However, the demands do not end here. Such detailed computations will need to be fed with more accurate data, leading to significantly higher demands on the efficiency and accuracy of data assimilation and uncertainty quantification techniques than those currently available. In the last part of the talk I will present novel multilevel uncertainty quantification tools that have the potential to bring about unprecedented efficiency gains and may lead to truly exascale future applications. I will present these multilevel Monte Carlo methods for a model problem in subsurface flow where it can be shown that they are essentially "optimal", in the sense that their cost is proportional to the cost of one deterministic solve for an individual realisation.

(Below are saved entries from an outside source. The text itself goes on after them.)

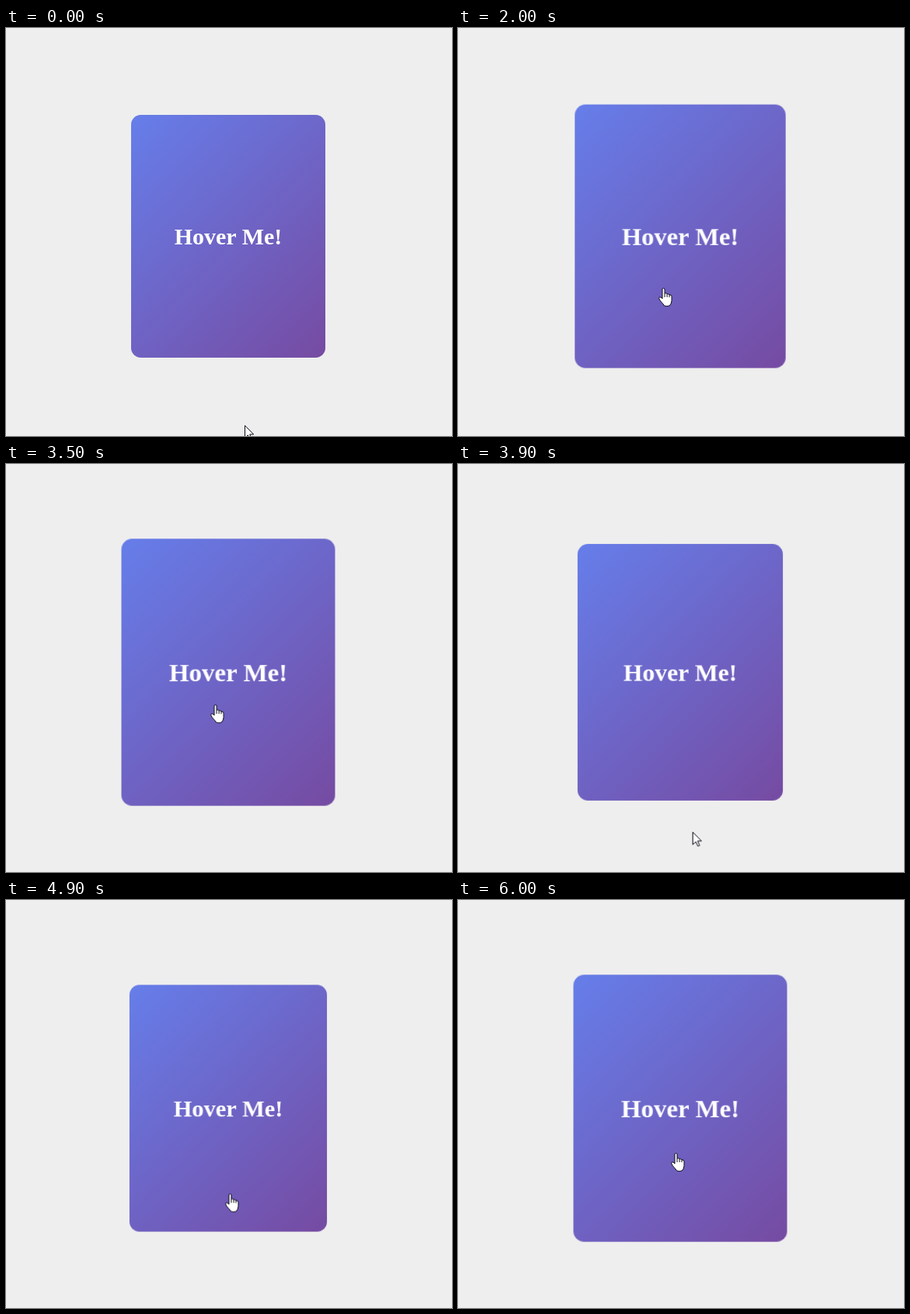
Recreate the animation shown at these times as an HTML page. Size 574 px wide and 526 px high, loop 6.1 s.

```html
<!DOCTYPE html>
<html lang="en">
<head>
<meta charset="utf-8">
<title>Hover card</title>
<style>
  html, body { margin: 0; width: 100%; height: 100%; overflow: hidden; background: #eee; }
  #card {
    position: absolute; left: 161px; top: 112px; width: 250px; height: 313px;
    display: flex; align-items: center; justify-content: center;
    border-radius: 12.5px; will-change: transform;
    background: linear-gradient(135deg, #667eea, #764ba2);
    color: #fff; font: bold 30px "Liberation Serif", serif; white-space: nowrap;
  }
  #cursor { position: absolute; left: 0; top: 0; overflow: visible; }
  #cursor path { fill: #fff; stroke: #0b0b18; stroke-linejoin: round; }
  #cursor .knuckles { fill: none; }
</style>
</head>
<body>
<div id="card">Hover Me!</div>
<svg id="cursor" width="20" height="26">
  <path id="arrow" d="M.5 .5V16.5L4.3 12.9 7 18.6 9.3 17.6 6.7 11.9H11.7Z"/>
  <g id="hand" transform="translate(-6)">
    <path d="M5 14V2Q5 .5 6.5 .5T8 2V7Q10.6 6.2 11.1 8 13.4 7.2 14 9 16.8 8.4 17 11.2V16.5Q16.8 20.5 14.3 23 10.7 24.4 7.5 23C6 20 2 17.5 .7 13.6Q.5 11.2 3 12Z"/>
    <path class="knuckles" d="M8 7V12M11.1 8V12M14 9V12.2"/>
  </g>
</svg>
<script>
const LOOP = 6100, STEP = 100, FADE = 500;
const GLIDE = "cubic-bezier(.35, 0, .5, 1)";
const hovers = [[1720, 3770], [4830, LOOP]];

const el = id => document.getElementById(id);
const card = el("card"), cursor = el("cursor"), arrow = el("arrow"), hand = el("hand");

const key = (time, transform, easing) => ({ offset: time / LOOP, transform, easing });
const scaleAt = (time, scale) => key(time, `scale(${scale})`, "ease");
const pointAt = (time, x, y, easing = "linear") => key(time, `translate(${x}px, ${y}px)`, easing);

function timeline(target, frames) {
  const animation = target.animate(frames, { duration: LOOP, fill: "both" });
  animation.pause();
  return animation;
}

const scaling = hovers.flatMap(([enter, leave]) => [
  scaleAt(enter, 1), scaleAt(enter + FADE, 1.1), scaleAt(leave, 1.1),
  ...(leave < LOOP ? [scaleAt(leave + FADE, 1)] : [])
]);

// Each move runs from a resting point to the next one
const pointing = [
  pointAt(0, 307, 512), pointAt(1450, 307, 512, GLIDE),
  pointAt(2000, 264, 335, "ease-out"), pointAt(2300, 268, 305),
  pointAt(3440, 268, 305, GLIDE), pointAt(4050, 305, 491),
  pointAt(4700, 305, 491, "ease"), pointAt(5200, 280, 326),
  pointAt(LOOP, 280, 326)
];

const timelines = [
  timeline(card, [scaleAt(0, 1), ...scaling]),
  timeline(cursor, pointing)
];

const start = performance.now();
function draw() {
  const elapsed = (performance.now() - start) % LOOP;
  const time = Math.floor(elapsed / STEP) * STEP;
  for (const animation of timelines) animation.currentTime = time;
  const over = hovers.some(([enter, leave]) => time >= enter && time < leave);
  arrow.style.display = over ? "none" : "";
  hand.style.display = over ? "" : "none";
  requestAnimationFrame(draw);
}
draw();
</script>
</body>
</html>
```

**Shiwei Lan, Geometric Dimension Independent MCMC**

Bayesian inverse problems often involve sampling probability distributions on functions. Traditional MCMC algorithms fail under mesh refinement. Recently, a variety of dimension-independent MCMC methods have emerged, but few of them take the geometry of the posterior into account. In this work, we try to blend recent developments in finite dimensional manifold samplers with dimension-independent MCMC. The goal of such a marriage is to speed up the mixing of the Markov chain by using geometry, whilst remaining robust under mesh-refinement. The key idea is to employ the manifold methods on an appropriately chosen finite dimensional subspace.

**Konstantinos Zygalakis, Ergodic stochastic differential equations and big data**

Applying standard Markov chain Monte Carlo (MCMC) algorithms to large data sets is computationally expensive. Both the calculation of the acceptance probability and the creation of informed proposals usually require an iteration through the whole data set. The recently proposed stochastic gradient Langevin dynamics (SGLD) method circumvents this problem in three ways: it generates proposals which are only based on a subset of the data, it skips the accept-reject step and it uses sequences of decreasing step-sizes. In this talk using some recent developments in backward error analysis for Stochastic Differential Equations we will investigate the properties of the SGLD algorithm (and propose new variants of it) when the time-step remains fixed. Our findings will be illustrated by a variety of different examples.

**Dan Simpson, To avoid fainting, keep repeating 'It's only a model'...**

Big models are slightly terrifying statistical beasts. Festooned with complicated specifications of expert knowledge, it can be difficult to understand how the uncertainty is propagating through the model. In particular, it is difficult to assess in what way deep distributional assumptions affect the posterior quantities of interest. A second problem is the challenge of using data to inform these models. There is typically not enough information to overcome the prior modelling assumptions (“with low power comes great responsibility”), so any thinking on big models requires the concept of big data. This makes an already challenging computational task even more hair-raising, as in these types of problems the “big data” is often cobbled together from heterogenous data sources of varying quality. In this talk, I will forgo discussions of the computational problems and look through some examples at the statistical challenges associated with fitting these types of models.